NICOLA Sturgeon has sent a clear message to Ed Miliband that the SNP would be a "constructive and responsible" ally at Westminster if Labour scaled back its plans to cut spending to balance the UK's books.


The SNP leader said ending austerity would be her "number one priority" if her party emerges from the election in a position to influence the new government.

But launching the SNP's manifesto against the dramatic backdrop of Edinburgh International Climbing Arena, she stressed her MPs were not "going down to Westminster to block Budgets or bring down governments".

In a further overture to Labour, she signalled her backing for Mr Miliband's entire tax policy, including his proposed mansion tax, bankers' bonus tax, changes to pension tax relief and abolition of 'non dom' status.

The SNP leader also watered down her demand for full fiscal autonomy, following days of criticism over the plan to take Scotland out of the UK tax system and rely entirely on revenues raised north of the Border to meet the Scottish Government's spending commitments.

The SNP will press for Holyrood to "move to" full fiscal autonomy after a phased transition period, in which a number of specific powers, including control over National Insurance and corporation tax, would be devolved first.

Ms Sturgeon insisted: "This election is not about independence."

The comment was greeted with laughter from the hundreds of SNP activists gathered in the cavernous arena, but asked whether people should bet on there being a second referendum in five years, she answered: "I don't think I would.

"I'm not planning another referendum, something substantive would have to change from the circumstances last year."

Labour has promised to eliminate the current budget deficit by 2020 and has warned of cuts to "non-protected" areas outside health and education in England.

Ms Sturgeon yesterday reiterated her call to increase spending by 0.5 per cent per year, generating £140billion over the lifetime of the next parliament.

Despite the Nationalists' rhetoric, her plan is much closer to Labour's than Labour's is to the deeper cuts proposed by the Conservatives.

Ms Sturgeon, whose speech was broadcast live across the UK, said: "We will not do any deals that would put the Tories into power.

"Indeed, if there is an anti-Tory majority after May, we will vote to stop a new Tory government even getting off the ground.

"But we will then seek to use our influence to make a Labour government bolder and better."

Piling further pressure on Mr Miliband, she added: "The SNP is not going into this election seeking the election of SNP MPs in order that we can go to Westminster to be in any way destructive or disruptive.

"The SNP is not going to Westminster to seek to bring down governments or block budgets.

"We are going to Westminster to build alliances for good, positive, sensible, progressive change.

"We will do that constructively, looking to make common cause with people of like mind."

Her comments appeared to contradict SNP deputy leader Stewart Hosie who had earlier outlined a plan to block a minority Labour government from spending money on a possible Trident replacement.

On the decision over renewing Britain;'s nuclear deterrent, which is due to be taken next year, she said: "We will seek to build an alliance in the House of Commons against the renewal of Trident and we will vote for the £100 billion that would be saved to be invested instead in education, better childcare and the NHS."

With polls suggesting the SNP are on course to win 50 or more seats and hold the balance of power after May 7, the party has torn up its previous commitment not to vote on English issues.

David Cameron yesterday warned a Labour administration propped up by the SNP would be a "match made in hell for the British economy".

Ms Sturgeon said his comments were "born out of panic and desperation" and claimed Mr Cameron was "making a huge tactical and strategic mistake" by highlighting the SNP's possible influence.

Scottish Labour leader Jim Murphy said that by failing to rule out a re-run, the SNP had broken a promise that last year's referendum was a once in a generation event.

He added: "They claim that they can stop a Tory government when a vote for the SNP is the thing that David Cameron craves in Scotland.
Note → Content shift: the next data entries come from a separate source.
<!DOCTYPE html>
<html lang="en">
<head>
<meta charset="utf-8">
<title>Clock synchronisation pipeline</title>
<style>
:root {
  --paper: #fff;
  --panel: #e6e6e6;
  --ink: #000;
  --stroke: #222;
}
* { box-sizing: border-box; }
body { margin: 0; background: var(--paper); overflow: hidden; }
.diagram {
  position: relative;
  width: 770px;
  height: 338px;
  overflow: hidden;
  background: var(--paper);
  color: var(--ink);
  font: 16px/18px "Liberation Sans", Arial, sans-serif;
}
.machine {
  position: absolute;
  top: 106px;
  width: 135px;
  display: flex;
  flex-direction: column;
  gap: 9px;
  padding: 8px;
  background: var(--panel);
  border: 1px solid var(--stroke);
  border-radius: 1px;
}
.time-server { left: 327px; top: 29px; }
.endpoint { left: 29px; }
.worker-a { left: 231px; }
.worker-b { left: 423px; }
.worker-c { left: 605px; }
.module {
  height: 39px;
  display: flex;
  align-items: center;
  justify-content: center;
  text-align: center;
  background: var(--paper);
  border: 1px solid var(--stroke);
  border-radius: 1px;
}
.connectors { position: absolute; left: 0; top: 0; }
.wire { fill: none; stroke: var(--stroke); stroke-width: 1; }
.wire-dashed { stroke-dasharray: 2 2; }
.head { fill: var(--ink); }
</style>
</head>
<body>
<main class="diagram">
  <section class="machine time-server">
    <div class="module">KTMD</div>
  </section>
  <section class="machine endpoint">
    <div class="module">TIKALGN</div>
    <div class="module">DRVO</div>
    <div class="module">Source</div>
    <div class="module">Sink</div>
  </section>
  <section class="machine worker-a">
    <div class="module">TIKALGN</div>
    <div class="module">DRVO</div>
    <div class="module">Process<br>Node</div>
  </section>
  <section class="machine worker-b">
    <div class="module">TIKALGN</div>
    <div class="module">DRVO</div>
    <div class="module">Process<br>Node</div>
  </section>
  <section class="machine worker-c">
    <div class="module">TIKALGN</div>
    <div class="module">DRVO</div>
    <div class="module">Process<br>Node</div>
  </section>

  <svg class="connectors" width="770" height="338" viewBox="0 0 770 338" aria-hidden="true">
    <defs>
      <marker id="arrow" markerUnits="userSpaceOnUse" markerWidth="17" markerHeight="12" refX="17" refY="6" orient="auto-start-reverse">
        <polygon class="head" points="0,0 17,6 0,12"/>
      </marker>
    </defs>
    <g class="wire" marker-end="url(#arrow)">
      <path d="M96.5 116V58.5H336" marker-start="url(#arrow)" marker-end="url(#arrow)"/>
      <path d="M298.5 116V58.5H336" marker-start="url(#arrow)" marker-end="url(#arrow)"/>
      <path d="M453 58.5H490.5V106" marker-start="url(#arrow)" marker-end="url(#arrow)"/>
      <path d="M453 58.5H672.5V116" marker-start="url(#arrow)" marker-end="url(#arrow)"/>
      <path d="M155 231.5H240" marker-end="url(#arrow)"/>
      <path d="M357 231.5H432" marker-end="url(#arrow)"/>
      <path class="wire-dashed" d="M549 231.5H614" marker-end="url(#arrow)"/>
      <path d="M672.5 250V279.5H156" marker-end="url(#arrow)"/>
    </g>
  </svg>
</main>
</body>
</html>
And they claim to be against austerity when Full Fiscal Autonomy means £7.6billion more cuts."